In spite of years of harsh spending cuts and tax rises, Europe’s debt problems are getting worse.
For the first time since the euro was launched in 1999, official figures showed on Wednesday that at the end of the second quarter the total debt of the 17 countries that use the single currency was worth 90% of the value of the euro zone’s economy.
The rise from the previous quarter’s 88.2% and the previous year’s equivalent of 87.1%, as reported by Eurostat, the EU’s statistics office, is a result of the euro zone’s economic problems — which make it harder for countries to handle their debts.
Six of the countries that use the euro are in recession — Greece, Spain, Italy, Malta, Portugal, and Cyprus. Many analysts expect the euro zone to officially slip back into recession in the third quarter of the year when official figures are published next month. A recession is technically defined as two quarters of negative growth in a row.
A shrinking economy makes the value of a country’s debt as a proportion of the size of its economy worse.

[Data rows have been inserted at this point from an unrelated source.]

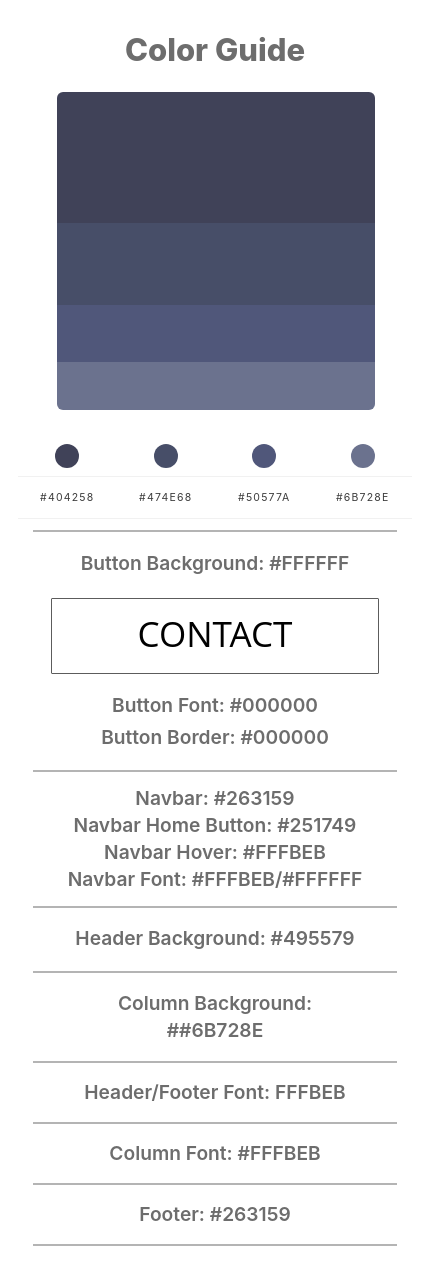
<!DOCTYPE html>
<html lang="en">
<head>
<meta charset="utf-8">
<title>Color Guide</title>
<style>
:root {
  --ink: #404258;
  --slate: #474e68;
  --indigo: #50577a;
  --mist: #6b728e;
  --text: #6d6d6d;
  --rule: #b4b4b4;
  --hairline: #f1f1f1;
  --label: #3c3c3c;
}
* { box-sizing: border-box; margin: 0; padding: 0; }
html, body { width: 430px; height: 1269px; overflow: hidden; background: #fff; }
body { font: 600 19.2px/27px Inter, Roboto, sans-serif; color: var(--text); text-align: center; }
.guide { width: 364px; margin: 0 33px; display: flex; flex-direction: column; }
section { border-bottom: 2px solid var(--rule); display: flex; flex-direction: column; align-items: center; justify-content: center; white-space: nowrap; }
.palette { height: 532px; padding-top: 30px; justify-content: flex-start; }
h1 { font-size: 31px; font-weight: 800; line-height: 40px; margin-bottom: 22px; }
.bands { width: 318px; height: 318px; flex: none; margin-left: 2px; border-radius: 6px; overflow: hidden; display: grid; grid-template-rows: 131px 82px 57px 48px; }
.ink { background: var(--ink); }
.slate { background: var(--slate); }
.indigo { background: var(--indigo); }
.mist { background: var(--mist); }
.swatches { width: 394px; margin: 34px -16px 0; display: grid; grid-template-columns: repeat(4, 1fr); list-style: none; }
.swatches li { display: flex; flex-direction: column; align-items: center; }
.dot { width: 24px; height: 24px; border-radius: 50%; margin-bottom: 8px; }
.hex { width: 100%; height: 43px; border-top: 1px solid var(--hairline); border-bottom: 1px solid var(--hairline); font-size: 10.5px; font-weight: 400; line-height: 41px; letter-spacing: 1.2px; color: var(--label); }
.button-spec { height: 240px; padding-top: 18px; justify-content: flex-start; }
.contact { width: 328px; height: 76px; margin: 21px 0 15px; padding-bottom: 5px; border: 1px solid #5c5c5c; border-radius: 1px; display: flex; align-items: center; justify-content: center; background: #fff; color: #000; font: 400 35px/1.36 "Open Sans", "Noto Sans", sans-serif; text-decoration: none; }
.button-spec .loose { line-height: 32px; }
.navbar-spec { height: 136px; }
.header-spec { height: 65px; padding-bottom: 2px; }
.column-spec { height: 90px; }
.single { height: 61px; }
</style>
</head>
<body>
<main class="guide">
  <section class="palette">
    <h1>Color Guide</h1>
    <div class="bands">
      <div class="ink"></div>
      <div class="slate"></div>
      <div class="indigo"></div>
      <div class="mist"></div>
    </div>
    <ul class="swatches">
      <li><span class="dot ink"></span><span class="hex">#404258</span></li>
      <li><span class="dot slate"></span><span class="hex">#474E68</span></li>
      <li><span class="dot indigo"></span><span class="hex">#50577A</span></li>
      <li><span class="dot mist"></span><span class="hex">#6B728E</span></li>
    </ul>
  </section>
  <section class="button-spec">
    <p>Button Background: #FFFFFF</p>
    <a class="contact" href="#">CONTACT</a>
    <p class="loose">Button Font: #000000</p>
    <p class="loose">Button Border: #000000</p>
  </section>
  <section class="navbar-spec">
    <p>Navbar: #263159</p>
    <p>Navbar Home Button: #251749</p>
    <p>Navbar Hover: #FFFBEB</p>
    <p>Navbar Font: #FFFBEB/#FFFFFF</p>
  </section>
  <section class="header-spec">
    <p>Header Background: #495579</p>
  </section>
  <section class="column-spec">
    <p>Column Background:<br>##6B728E</p>
  </section>
  <section class="single">
    <p>Header/Footer Font: FFFBEB</p>
  </section>
  <section class="single">
    <p>Column Font: #FFFBEB</p>
  </section>
  <section class="single">
    <p>Footer: #263159</p>
  </section>
</main>
</body>
</html>
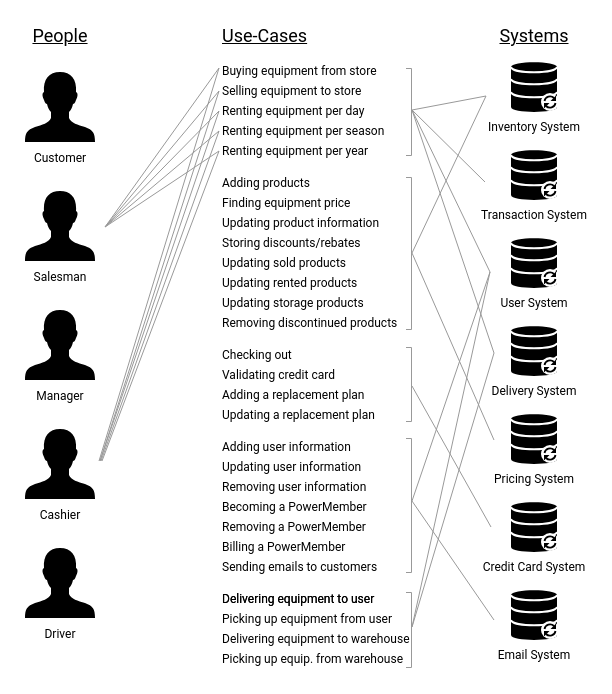
<!DOCTYPE html>
<html lang="en">
<head>
<meta charset="utf-8">
<title>People, Use-Cases and Systems</title>
<style>
:root { --ink: #000; --paper: #fff; --line: #999; }
* { box-sizing: border-box; margin: 0; padding: 0; }
body { width: 612px; height: 694px; overflow: hidden; background: var(--paper); color: var(--ink); font: 12px/16px Roboto, "Noto Sans", sans-serif; }
.diagram { position: relative; width: 612px; height: 694px; padding-top: 24px; display: grid; grid-template-columns: 120px 190px 120px; grid-template-rows: 1fr; column-gap: 102px; overflow: hidden; }
.systems { margin-left: -40px; width: 120px; }
h2 { font-size: 18px; line-height: 24px; font-weight: 400; text-decoration: underline; }
ul { list-style: none; }
.people, .systems { text-align: center; }
.people ul { margin-top: 24px; display: flex; flex-direction: column; gap: 25px; }
.systems ul { margin-top: 14px; display: flex; flex-direction: column; gap: 15px; }
.people li, .systems li { display: flex; flex-direction: column; align-items: center; white-space: nowrap; }
.people li { gap: 8px; }
.systems li { gap: 7px; }
.person { width: 70px; height: 70px; }
.database { width: 46px; height: 50px; overflow: visible; }
.groups { margin-top: 13px; display: flex; flex-direction: column; gap: 12px; }
.groups li { line-height: 20px; white-space: nowrap; }
.emphasis { text-shadow: 0 0 0 var(--ink); }
.connectors { position: absolute; left: 0; top: 0; fill: none; stroke: var(--line); stroke-width: 1; }
.symbols { position: absolute; width: 0; height: 0; }
</style>
</head>
<body>
<svg class="symbols" aria-hidden="true">
  <defs>
    <symbol id="person" viewBox="0 0 70 70">
      <path d="M35 0C46 0 52 7 51 20C53 21 53 24 51 28C50 31 49 32 48 32C47 36 46 38 44 40V46C46 51 53 53 60 55C68 58 70 61 70 70H0C0 61 2 58 10 55C17 53 24 51 26 46V40C24 38 23 36 22 32C21 32 20 31 19 28C17 24 17 21 19 20C18 7 24 0 35 0Z"/>
    </symbol>
    <symbol id="database" viewBox="0 0 48 50">
      <path d="M0 5C0-1.5 46-1.5 46 5V45C46 51.5 0 51.5 0 45Z"/>
      <g fill="none" stroke="#fff" stroke-width="2">
        <path d="M0 5C2 12 44 12 46 5"/>
        <path d="M0 17C2 24 44 24 46 17"/>
        <path d="M0 30C2 37 44 37 46 30"/>
      </g>
      <circle cx="39" cy="40" r="9" fill="#fff"/>
      <g fill="none" stroke="#000" stroke-width="1.8">
        <path d="M33.5 39A5.6 5.6 0 0 1 43 36"/>
        <path d="M44.5 41A5.6 5.6 0 0 1 35 44"/>
      </g>
      <path d="M45 33.5V39H39.5ZM33 46.5V41H38.5Z"/>
    </symbol>
  </defs>
</svg>

<main class="diagram">
  <section class="people">
    <h2>People</h2>
    <ul>
      <li><svg class="person" aria-hidden="true"><use href="#person"/></svg>Customer</li>
      <li><svg class="person" aria-hidden="true"><use href="#person"/></svg>Salesman</li>
      <li><svg class="person" aria-hidden="true"><use href="#person"/></svg>Manager</li>
      <li><svg class="person" aria-hidden="true"><use href="#person"/></svg>Cashier</li>
      <li><svg class="person" aria-hidden="true"><use href="#person"/></svg>Driver</li>
    </ul>
  </section>

  <section class="use-cases">
    <h2>Use-Cases</h2>
    <div class="groups">
      <ul>
        <li>Buying equipment from store</li>
        <li>Selling equipment to store</li>
        <li>Renting equipment per day</li>
        <li>Renting equipment per season</li>
        <li>Renting equipment per year</li>
      </ul>
      <ul>
        <li>Adding products</li>
        <li>Finding equipment price</li>
        <li>Updating product information</li>
        <li>Storing discounts/rebates</li>
        <li>Updating sold products</li>
        <li>Updating rented products</li>
        <li>Updating storage products</li>
        <li>Removing discontinued products</li>
      </ul>
      <ul>
        <li>Checking out</li>
        <li>Validating credit card</li>
        <li>Adding a replacement plan</li>
        <li>Updating a replacement plan</li>
      </ul>
      <ul>
        <li>Adding user information</li>
        <li>Updating user information</li>
        <li>Removing user information</li>
        <li>Becoming a PowerMember</li>
        <li>Removing a PowerMember</li>
        <li>Billing a PowerMember</li>
        <li>Sending emails to customers</li>
      </ul>
      <ul>
        <li class="emphasis">Delivering equipment to user</li>
        <li>Picking up equipment from user</li>
        <li>Delivering equipment to warehouse</li>
        <li>Picking up equip. from warehouse</li>
      </ul>
    </div>
  </section>

  <section class="systems">
    <h2>Systems</h2>
    <ul>
      <li><svg class="database" viewBox="0 0 46 50" aria-hidden="true"><use href="#database" width="48" height="50"/></svg>Inventory System</li>
      <li><svg class="database" viewBox="0 0 46 50" aria-hidden="true"><use href="#database" width="48" height="50"/></svg>Transaction System</li>
      <li><svg class="database" viewBox="0 0 46 50" aria-hidden="true"><use href="#database" width="48" height="50"/></svg>User System</li>
      <li><svg class="database" viewBox="0 0 46 50" aria-hidden="true"><use href="#database" width="48" height="50"/></svg>Delivery System</li>
      <li><svg class="database" viewBox="0 0 46 50" aria-hidden="true"><use href="#database" width="48" height="50"/></svg>Pricing System</li>
      <li><svg class="database" viewBox="0 0 46 50" aria-hidden="true"><use href="#database" width="48" height="50"/></svg>Credit Card System</li>
      <li><svg class="database" viewBox="0 0 46 50" aria-hidden="true"><use href="#database" width="48" height="50"/></svg>Email System</li>
    </ul>
  </section>

  <svg class="connectors" width="612" height="694" viewBox="0 0 612 694" aria-hidden="true">
    <g class="salesman-links">
      <path d="M105 227L219 68M105 227L219 91M105 227L219 111M105 227L219 131M105 227L219 151"/>
    </g>
    <g class="cashier-links">
      <path d="M99 461L219 68M100 461L219 91M100 461L219 111M101 461L219 131M102 461L219 151"/>
    </g>
    <g class="group-brackets">
      <path d="M406 68.5H411.5V155.5H406"/>
      <path d="M406 177.5H411.5V329.5H406"/>
      <path d="M406 347.5H411.5V421.5H406"/>
      <path d="M406 438.5H411.5V572.5H406"/>
      <path d="M406 592.5H411.5V667.5H406"/>
    </g>
    <g class="system-links">
      <path d="M412 110L486 96M412 110L485 182M412 110L490 272M412 110L494 353"/>
      <path d="M412 253L486 96M412 253L494 440"/>
      <path d="M412 386L491 527"/>
      <path d="M412 501L490 272M412 501L494 620"/>
      <path d="M412 627L490 272M412 627L494 353"/>
    </g>
  </svg>
</main>
</body>
</html>
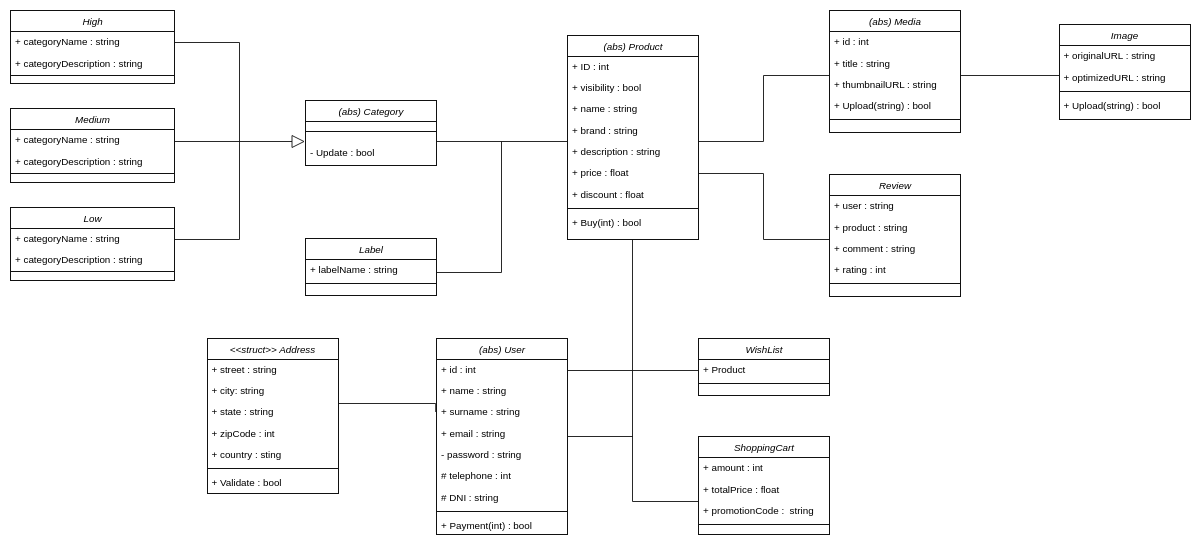
<!DOCTYPE html>
<html lang="en">
<head>
<meta charset="utf-8">
<title>Shop class diagram</title>
<style>
:root { --ink: #000; --line: #111; --paper: #fff; --row: 21.3px; }
* { box-sizing: border-box; margin: 0; padding: 0; }
html, body { width: 1200px; height: 547px; overflow: hidden; background: var(--paper); }
.diagram {
  position: relative; width: 1200px; height: 547px; overflow: hidden;
  font: 9.83px/var(--row) "Liberation Sans", Arial, sans-serif; color: var(--ink);
}
.links { position: absolute; inset: 0; fill: none; stroke: var(--line); stroke-width: 0.9; }
.links .arrow { fill: var(--paper); }
.class {
  position: absolute; left: var(--x); top: var(--y); width: var(--w, 132px); height: var(--h);
  display: flex; flex-direction: column;
  background: var(--paper); border: 1px solid var(--line); white-space: pre;
}
.class h2 {
  flex: none; height: var(--row); font: inherit; font-style: italic; text-align: center;
  border-bottom: 1px solid var(--line);
}
.class ul { list-style: none; padding-left: 4px; }
.fields { flex: none; margin-top: -1px; padding-bottom: 3px; }
.methods { flex: 1; padding-top: 3px; border-top: 1px solid var(--line); }
.level { --w: 165px; }
.level .fields { padding-bottom: 1px; }
.category .fields { height: 10px; }
.category .methods { padding-top: 10px; }

.high { --x: 10px; --y: 10px; --h: 74px; }
.medium { --x: 10px; --y: 108px; --h: 75px; }
.low { --x: 10px; --y: 206.5px; --h: 74.5px; }
.category { --x: 305px; --y: 100px; --h: 66px; }
.label { --x: 305px; --y: 237.5px; --h: 58px; }
.product { --x: 567px; --y: 34.6px; --h: 205.4px; }
.media { --x: 829px; --y: 10px; --h: 123px; }
.review { --x: 829px; --y: 174px; --h: 123px; }
.image { --x: 1058.5px; --y: 24px; --h: 95.5px; }
.address { --x: 206.5px; --y: 337.6px; --h: 156px; }
.user { --x: 436px; --y: 337.6px; --h: 197.4px; }
.wishlist { --x: 698px; --y: 337.6px; --h: 58px; }
.cart { --x: 698px; --y: 436px; --h: 99px; }
</style>
</head>
<body>
<main class="diagram">
  <svg class="links" width="1200" height="547" viewBox="0 0 1200 547" aria-hidden="true">
    <polyline points="174,42.5 239.5,42.5 239.5,239.5 174,239.5"/>
    <line x1="174" y1="141.5" x2="292" y2="141.5"/>
    <polygon class="arrow" points="292,135.5 304,141.5 292,147.5"/>
    <line x1="436" y1="141.5" x2="568" y2="141.5"/>
    <polyline points="436,272.5 501.5,272.5 501.5,141.5"/>
    <polyline points="698,141.5 763.5,141.5 763.5,75.5 830,75.5"/>
    <polyline points="698,173.5 763.5,173.5 763.5,239.5 830,239.5"/>
    <line x1="960" y1="75.5" x2="1060" y2="75.5"/>
    <polyline points="632.5,239 632.5,501.5 699,501.5"/>
    <line x1="567" y1="370.5" x2="699" y2="370.5"/>
    <line x1="567" y1="436.5" x2="633" y2="436.5"/>
    <polyline points="338,403.5 435.7,403.5 435.7,412"/>
  </svg>

  <section class="class level high">
    <h2>High</h2>
    <ul class="fields"><li>+ categoryName : string</li><li>+ categoryDescription : string</li></ul>
    <ul class="methods"></ul>
  </section>

  <section class="class level medium">
    <h2>Medium</h2>
    <ul class="fields"><li>+ categoryName : string</li><li>+ categoryDescription : string</li></ul>
    <ul class="methods"></ul>
  </section>

  <section class="class level low">
    <h2>Low</h2>
    <ul class="fields"><li>+ categoryName : string</li><li>+ categoryDescription : string</li></ul>
    <ul class="methods"></ul>
  </section>

  <section class="class category">
    <h2>(abs) Category</h2>
    <ul class="fields"></ul>
    <ul class="methods"><li>- Update : bool</li></ul>
  </section>

  <section class="class label">
    <h2>Label</h2>
    <ul class="fields"><li>+ labelName : string</li></ul>
    <ul class="methods"></ul>
  </section>

  <section class="class product">
    <h2>(abs) Product</h2>
    <ul class="fields"><li>+ ID : int</li><li>+ visibility : bool</li><li>+ name : string</li><li>+ brand : string</li><li>+ description : string</li><li>+ price : float</li><li>+ discount : float</li></ul>
    <ul class="methods"><li>+ Buy(int) : bool</li></ul>
  </section>

  <section class="class media">
    <h2>(abs) Media</h2>
    <ul class="fields"><li>+ id : int</li><li>+ title : string</li><li>+ thumbnailURL : string</li><li>+ Upload(string) : bool</li></ul>
    <ul class="methods"></ul>
  </section>

  <section class="class review">
    <h2>Review</h2>
    <ul class="fields"><li>+ user : string</li><li>+ product : string</li><li>+ comment : string</li><li>+ rating : int</li></ul>
    <ul class="methods"></ul>
  </section>

  <section class="class image">
    <h2>Image</h2>
    <ul class="fields"><li>+ originalURL : string</li><li>+ optimizedURL : string</li></ul>
    <ul class="methods"><li>+ Upload(string) : bool</li></ul>
  </section>

  <section class="class address">
    <h2>&lt;&lt;struct&gt;&gt; Address</h2>
    <ul class="fields"><li>+ street : string</li><li>+ city: string</li><li>+ state : string</li><li>+ zipCode : int</li><li>+ country : sting</li></ul>
    <ul class="methods"><li>+ Validate : bool</li></ul>
  </section>

  <section class="class user">
    <h2>(abs) User</h2>
    <ul class="fields"><li>+ id : int</li><li>+ name : string</li><li>+ surname : string</li><li>+ email : string</li><li>- password : string</li><li># telephone : int</li><li># DNI : string</li></ul>
    <ul class="methods"><li>+ Payment(int) : bool</li></ul>
  </section>

  <section class="class wishlist">
    <h2>WishList</h2>
    <ul class="fields"><li>+ Product</li></ul>
    <ul class="methods"></ul>
  </section>

  <section class="class cart">
    <h2>ShoppingCart</h2>
    <ul class="fields"><li>+ amount : int</li><li>+ totalPrice : float</li><li>+ promotionCode :  string</li></ul>
    <ul class="methods"></ul>
  </section>
</main>
</body>
</html>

Over the past year, Italy’s debt burden, for example, has risen from 123.7% in the first quarter to 126.1 percent in the second quarter — that’s come while its economy has shrunk for four straight quarters.